→ REQUIRED ACTION
Print exactly the lines below between the line holding "259.500C189 250.500 197" and the line holding "122.800C192 122.800 159.300", inclusive, and nothing more.

→ DATA UNDER STUDY
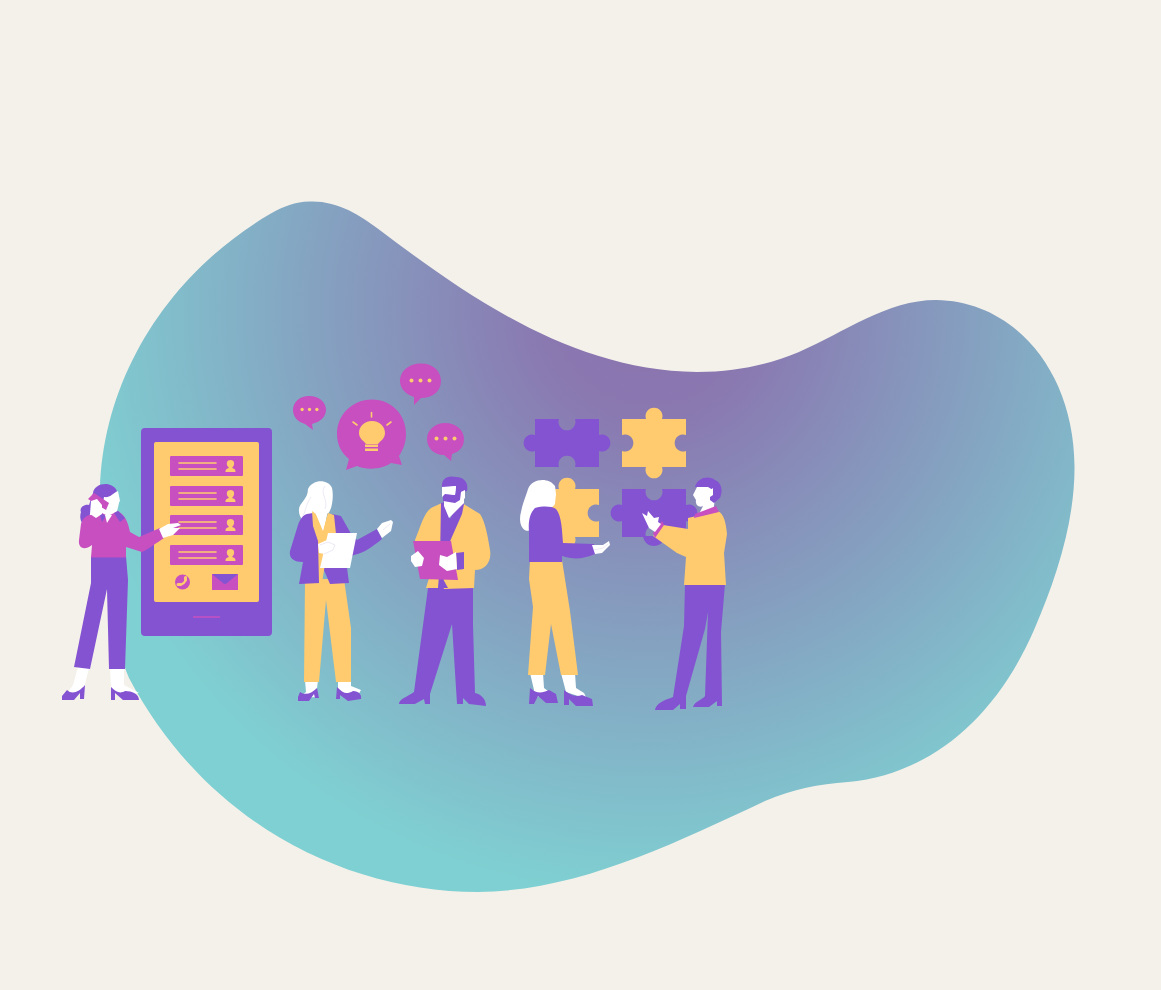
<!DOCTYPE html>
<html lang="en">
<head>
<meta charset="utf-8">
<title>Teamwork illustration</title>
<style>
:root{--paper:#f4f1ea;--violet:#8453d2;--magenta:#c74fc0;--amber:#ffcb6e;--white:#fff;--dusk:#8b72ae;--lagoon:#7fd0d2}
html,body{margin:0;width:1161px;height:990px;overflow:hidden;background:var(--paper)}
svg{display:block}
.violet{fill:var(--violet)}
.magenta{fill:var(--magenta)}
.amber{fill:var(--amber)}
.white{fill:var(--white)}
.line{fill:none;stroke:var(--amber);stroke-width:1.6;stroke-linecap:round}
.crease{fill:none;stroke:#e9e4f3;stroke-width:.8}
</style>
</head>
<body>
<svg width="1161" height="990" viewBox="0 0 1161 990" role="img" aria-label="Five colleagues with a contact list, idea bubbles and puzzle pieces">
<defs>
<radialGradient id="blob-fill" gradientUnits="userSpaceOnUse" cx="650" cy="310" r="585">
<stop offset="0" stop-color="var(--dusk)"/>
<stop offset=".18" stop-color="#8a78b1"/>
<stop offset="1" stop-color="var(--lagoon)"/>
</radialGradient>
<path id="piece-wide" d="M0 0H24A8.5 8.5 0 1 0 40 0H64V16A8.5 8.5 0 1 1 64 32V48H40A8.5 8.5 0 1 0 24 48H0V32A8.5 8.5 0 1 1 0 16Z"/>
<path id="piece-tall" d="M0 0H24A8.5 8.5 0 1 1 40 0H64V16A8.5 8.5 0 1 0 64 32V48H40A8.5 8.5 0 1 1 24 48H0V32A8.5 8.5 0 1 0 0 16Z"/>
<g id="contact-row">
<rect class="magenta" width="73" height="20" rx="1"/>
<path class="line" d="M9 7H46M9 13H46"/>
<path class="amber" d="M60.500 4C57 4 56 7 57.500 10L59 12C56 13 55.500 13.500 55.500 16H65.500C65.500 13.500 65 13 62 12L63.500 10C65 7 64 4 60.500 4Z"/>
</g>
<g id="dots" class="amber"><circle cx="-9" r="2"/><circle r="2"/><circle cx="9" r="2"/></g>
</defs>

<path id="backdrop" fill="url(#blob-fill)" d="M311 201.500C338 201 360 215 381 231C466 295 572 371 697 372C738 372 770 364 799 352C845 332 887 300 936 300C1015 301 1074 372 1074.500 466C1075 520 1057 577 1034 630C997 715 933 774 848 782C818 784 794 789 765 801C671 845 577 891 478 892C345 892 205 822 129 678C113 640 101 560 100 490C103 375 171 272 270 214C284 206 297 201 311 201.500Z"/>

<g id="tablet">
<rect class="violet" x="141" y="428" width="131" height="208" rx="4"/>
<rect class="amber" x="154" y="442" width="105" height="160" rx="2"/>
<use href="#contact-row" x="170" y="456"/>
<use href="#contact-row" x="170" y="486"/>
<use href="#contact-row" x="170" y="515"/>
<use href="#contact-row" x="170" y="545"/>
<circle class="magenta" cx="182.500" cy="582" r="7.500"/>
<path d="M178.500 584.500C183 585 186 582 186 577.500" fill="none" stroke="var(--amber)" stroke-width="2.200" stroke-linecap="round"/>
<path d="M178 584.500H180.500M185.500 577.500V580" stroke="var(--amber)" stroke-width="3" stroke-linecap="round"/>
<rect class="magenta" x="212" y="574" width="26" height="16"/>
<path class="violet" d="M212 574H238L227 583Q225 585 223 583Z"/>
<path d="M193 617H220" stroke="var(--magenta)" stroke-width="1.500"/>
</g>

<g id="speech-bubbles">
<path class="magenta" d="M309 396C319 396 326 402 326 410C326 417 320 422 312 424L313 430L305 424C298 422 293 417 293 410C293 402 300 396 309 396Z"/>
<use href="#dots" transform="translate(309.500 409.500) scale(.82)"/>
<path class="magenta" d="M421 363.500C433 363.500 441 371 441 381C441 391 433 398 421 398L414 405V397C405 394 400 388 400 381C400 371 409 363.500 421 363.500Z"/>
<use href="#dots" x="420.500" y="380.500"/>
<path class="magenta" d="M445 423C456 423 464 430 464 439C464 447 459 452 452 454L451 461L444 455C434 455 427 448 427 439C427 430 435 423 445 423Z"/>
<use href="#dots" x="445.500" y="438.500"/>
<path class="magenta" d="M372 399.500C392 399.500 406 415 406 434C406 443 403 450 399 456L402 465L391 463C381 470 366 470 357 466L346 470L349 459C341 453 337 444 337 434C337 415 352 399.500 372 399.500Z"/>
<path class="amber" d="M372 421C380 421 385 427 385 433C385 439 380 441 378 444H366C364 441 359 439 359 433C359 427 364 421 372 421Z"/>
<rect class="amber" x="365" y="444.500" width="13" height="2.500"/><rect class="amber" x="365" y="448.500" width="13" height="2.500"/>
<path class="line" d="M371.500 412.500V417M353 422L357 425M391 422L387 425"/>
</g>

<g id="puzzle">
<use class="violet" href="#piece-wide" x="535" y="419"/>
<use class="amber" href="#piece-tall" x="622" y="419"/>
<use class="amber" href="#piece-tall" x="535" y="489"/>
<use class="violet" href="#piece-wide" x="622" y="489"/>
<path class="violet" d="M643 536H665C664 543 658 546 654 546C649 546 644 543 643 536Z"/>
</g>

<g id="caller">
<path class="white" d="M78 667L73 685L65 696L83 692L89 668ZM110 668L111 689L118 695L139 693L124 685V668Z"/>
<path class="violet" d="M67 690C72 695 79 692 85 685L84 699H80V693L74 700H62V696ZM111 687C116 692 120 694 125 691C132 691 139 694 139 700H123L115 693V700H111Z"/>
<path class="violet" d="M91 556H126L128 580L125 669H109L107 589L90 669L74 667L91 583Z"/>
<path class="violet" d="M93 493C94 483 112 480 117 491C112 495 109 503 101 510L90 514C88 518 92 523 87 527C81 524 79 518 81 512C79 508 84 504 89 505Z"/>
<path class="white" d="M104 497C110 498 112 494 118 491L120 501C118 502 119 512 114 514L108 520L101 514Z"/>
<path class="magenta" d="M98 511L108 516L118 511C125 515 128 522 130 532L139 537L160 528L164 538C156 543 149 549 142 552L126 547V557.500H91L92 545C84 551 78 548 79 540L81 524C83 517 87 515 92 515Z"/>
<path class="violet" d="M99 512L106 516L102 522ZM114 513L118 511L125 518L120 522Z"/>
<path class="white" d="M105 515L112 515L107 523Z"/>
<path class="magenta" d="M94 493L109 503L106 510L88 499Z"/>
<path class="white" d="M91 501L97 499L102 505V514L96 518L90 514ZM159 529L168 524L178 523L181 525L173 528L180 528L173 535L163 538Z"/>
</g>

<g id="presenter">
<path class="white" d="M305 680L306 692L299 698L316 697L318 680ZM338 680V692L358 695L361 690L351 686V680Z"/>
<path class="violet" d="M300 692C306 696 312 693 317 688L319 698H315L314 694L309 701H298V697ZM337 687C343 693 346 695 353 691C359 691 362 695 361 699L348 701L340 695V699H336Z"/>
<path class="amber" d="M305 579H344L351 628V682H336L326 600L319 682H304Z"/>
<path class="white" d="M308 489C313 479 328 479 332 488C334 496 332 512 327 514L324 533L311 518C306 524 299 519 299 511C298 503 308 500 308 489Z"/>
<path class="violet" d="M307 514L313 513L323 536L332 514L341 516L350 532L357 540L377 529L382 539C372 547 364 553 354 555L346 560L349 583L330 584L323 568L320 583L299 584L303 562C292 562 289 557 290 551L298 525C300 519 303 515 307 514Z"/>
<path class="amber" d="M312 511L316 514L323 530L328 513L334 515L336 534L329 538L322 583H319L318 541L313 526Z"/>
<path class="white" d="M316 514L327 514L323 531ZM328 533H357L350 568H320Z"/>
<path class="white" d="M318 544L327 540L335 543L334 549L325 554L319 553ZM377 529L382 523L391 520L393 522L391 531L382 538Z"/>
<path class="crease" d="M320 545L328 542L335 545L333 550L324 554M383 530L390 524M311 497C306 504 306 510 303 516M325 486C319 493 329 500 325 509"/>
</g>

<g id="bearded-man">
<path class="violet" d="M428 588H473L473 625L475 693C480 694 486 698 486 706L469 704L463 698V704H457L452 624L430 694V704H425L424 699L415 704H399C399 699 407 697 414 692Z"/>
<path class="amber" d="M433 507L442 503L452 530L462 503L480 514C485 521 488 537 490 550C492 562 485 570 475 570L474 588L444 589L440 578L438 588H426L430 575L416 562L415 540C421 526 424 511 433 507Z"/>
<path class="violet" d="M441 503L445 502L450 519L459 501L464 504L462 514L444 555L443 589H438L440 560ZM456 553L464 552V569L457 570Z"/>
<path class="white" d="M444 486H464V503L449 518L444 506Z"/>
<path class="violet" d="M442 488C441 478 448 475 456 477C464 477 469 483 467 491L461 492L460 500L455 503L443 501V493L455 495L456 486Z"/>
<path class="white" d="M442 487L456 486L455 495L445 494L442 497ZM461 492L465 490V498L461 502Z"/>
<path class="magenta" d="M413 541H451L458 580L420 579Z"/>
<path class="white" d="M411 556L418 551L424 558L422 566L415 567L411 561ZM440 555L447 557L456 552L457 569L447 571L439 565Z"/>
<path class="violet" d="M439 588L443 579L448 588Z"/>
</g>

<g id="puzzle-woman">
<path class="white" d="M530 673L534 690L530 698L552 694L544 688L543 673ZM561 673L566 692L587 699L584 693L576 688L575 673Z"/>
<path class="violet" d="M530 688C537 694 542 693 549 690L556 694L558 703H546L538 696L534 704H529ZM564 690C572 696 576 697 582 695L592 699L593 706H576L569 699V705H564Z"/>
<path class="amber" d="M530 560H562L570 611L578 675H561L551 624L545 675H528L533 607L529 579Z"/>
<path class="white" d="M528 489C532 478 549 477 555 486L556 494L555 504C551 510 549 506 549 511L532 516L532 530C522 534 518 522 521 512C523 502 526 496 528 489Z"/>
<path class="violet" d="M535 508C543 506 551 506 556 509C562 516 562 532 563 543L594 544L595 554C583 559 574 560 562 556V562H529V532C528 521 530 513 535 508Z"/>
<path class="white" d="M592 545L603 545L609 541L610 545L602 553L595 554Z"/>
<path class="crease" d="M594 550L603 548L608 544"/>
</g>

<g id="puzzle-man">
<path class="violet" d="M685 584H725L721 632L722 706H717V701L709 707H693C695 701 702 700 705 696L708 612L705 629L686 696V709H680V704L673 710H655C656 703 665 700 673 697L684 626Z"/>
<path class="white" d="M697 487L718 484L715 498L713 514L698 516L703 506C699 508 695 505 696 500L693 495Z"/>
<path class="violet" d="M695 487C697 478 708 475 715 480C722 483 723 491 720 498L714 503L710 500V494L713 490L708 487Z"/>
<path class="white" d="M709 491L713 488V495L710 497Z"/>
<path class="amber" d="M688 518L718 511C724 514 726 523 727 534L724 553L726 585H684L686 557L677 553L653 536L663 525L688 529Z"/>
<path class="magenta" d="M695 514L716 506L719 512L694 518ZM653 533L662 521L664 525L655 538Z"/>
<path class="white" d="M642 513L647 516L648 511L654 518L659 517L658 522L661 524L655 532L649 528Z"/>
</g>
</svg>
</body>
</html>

--

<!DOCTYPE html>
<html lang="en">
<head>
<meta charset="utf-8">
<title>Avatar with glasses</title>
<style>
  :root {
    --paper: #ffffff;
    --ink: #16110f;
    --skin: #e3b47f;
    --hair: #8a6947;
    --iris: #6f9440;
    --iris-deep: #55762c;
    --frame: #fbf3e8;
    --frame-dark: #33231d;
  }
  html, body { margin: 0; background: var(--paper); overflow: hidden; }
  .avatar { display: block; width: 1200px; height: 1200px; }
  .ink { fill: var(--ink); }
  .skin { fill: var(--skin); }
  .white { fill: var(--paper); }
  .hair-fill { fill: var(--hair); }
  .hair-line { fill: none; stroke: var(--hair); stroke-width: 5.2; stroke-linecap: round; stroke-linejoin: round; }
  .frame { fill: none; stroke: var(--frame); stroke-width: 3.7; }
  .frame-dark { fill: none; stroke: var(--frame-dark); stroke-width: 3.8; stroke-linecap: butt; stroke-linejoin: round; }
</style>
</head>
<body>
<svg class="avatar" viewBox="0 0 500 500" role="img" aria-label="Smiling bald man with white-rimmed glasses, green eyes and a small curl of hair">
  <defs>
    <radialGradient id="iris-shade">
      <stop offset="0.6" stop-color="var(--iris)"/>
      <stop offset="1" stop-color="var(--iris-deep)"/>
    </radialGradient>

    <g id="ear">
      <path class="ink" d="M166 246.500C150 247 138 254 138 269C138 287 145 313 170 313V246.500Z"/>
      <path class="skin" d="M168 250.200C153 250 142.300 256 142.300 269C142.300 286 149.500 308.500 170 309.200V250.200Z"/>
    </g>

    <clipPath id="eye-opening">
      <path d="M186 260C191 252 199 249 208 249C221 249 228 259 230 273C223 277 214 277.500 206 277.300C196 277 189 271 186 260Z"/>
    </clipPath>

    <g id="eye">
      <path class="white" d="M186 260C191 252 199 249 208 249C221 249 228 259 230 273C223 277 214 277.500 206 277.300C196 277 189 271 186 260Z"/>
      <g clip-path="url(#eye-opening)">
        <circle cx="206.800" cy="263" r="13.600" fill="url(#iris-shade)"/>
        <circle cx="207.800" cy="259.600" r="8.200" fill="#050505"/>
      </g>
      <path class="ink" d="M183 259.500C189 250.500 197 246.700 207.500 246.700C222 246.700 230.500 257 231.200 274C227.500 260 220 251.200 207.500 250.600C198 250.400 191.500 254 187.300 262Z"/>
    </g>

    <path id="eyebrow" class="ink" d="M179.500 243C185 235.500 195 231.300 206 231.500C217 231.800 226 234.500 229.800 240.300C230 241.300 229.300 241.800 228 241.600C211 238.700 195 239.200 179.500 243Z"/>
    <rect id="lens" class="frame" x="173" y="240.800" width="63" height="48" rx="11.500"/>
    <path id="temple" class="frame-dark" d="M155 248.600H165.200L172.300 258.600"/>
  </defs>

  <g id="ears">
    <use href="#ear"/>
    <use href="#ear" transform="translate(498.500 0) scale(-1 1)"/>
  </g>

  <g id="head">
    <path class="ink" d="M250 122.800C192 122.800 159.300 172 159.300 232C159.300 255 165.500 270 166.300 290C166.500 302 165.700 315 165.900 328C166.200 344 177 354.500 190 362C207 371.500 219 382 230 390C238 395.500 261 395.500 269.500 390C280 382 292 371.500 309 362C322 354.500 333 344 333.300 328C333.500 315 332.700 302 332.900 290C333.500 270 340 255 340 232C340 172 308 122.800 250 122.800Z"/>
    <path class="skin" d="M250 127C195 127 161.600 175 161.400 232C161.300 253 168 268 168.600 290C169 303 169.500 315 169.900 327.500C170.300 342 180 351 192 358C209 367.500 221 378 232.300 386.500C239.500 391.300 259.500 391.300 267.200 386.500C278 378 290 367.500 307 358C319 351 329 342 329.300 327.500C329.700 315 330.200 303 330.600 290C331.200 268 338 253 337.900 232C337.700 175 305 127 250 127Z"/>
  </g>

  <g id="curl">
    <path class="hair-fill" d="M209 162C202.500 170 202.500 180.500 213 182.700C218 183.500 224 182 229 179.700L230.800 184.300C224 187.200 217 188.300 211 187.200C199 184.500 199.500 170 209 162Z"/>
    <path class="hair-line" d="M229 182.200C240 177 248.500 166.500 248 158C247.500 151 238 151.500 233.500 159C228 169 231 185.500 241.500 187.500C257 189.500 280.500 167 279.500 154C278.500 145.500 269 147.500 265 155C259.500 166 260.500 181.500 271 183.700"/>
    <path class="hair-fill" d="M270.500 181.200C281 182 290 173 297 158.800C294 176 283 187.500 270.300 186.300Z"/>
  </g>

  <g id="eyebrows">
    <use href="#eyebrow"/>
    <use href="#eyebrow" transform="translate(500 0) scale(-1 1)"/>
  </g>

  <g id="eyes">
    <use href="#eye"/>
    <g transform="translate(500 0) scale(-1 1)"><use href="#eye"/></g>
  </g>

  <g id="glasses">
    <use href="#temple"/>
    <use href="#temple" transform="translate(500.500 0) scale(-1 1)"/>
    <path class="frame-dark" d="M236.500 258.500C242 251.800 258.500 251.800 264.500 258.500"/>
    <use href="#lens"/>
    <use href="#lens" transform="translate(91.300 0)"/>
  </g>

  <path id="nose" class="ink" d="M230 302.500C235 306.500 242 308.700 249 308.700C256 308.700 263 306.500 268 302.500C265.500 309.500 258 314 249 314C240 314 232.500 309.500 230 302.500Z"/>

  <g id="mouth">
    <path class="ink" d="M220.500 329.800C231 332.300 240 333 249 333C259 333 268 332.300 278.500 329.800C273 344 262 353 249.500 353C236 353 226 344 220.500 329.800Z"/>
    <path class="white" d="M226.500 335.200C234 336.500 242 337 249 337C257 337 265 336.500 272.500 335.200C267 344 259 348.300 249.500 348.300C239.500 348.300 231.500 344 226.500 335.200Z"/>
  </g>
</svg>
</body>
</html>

→ EXERCISE OUTPUT
      <path class="ink" d="M183 259.500C189 250.500 197 246.700 207.500 246.700C222 246.700 230.500 257 231.200 274C227.500 260 220 251.200 207.500 250.600C198 250.400 191.500 254 187.300 262Z"/>
    </g>

    <path id="eyebrow" class="ink" d="M179.500 243C185 235.500 195 231.300 206 231.500C217 231.800 226 234.500 229.800 240.300C230 241.300 229.300 241.800 228 241.600C211 238.700 195 239.200 179.500 243Z"/>
    <rect id="lens" class="frame" x="173" y="240.800" width="63" height="48" rx="11.500"/>
    <path id="temple" class="frame-dark" d="M155 248.600H165.200L172.300 258.600"/>
  </defs>

  <g id="ears">
    <use href="#ear"/>
    <use href="#ear" transform="translate(498.500 0) scale(-1 1)"/>
  </g>

  <g id="head">
    <path class="ink" d="M250 122.800C192 122.800 159.300 172 159.300 232C159.300 255 165.500 270 166.300 290C166.500 302 165.700 315 165.900 328C166.200 344 177 354.500 190 362C207 371.500 219 382 230 390C238 395.500 261 395.500 269.500 390C280 382 292 371.500 309 362C322 354.500 333 344 333.300 328C333.500 315 332.700 302 332.900 290C333.500 270 340 255 340 232C340 172 308 122.800 250 122.800Z"/>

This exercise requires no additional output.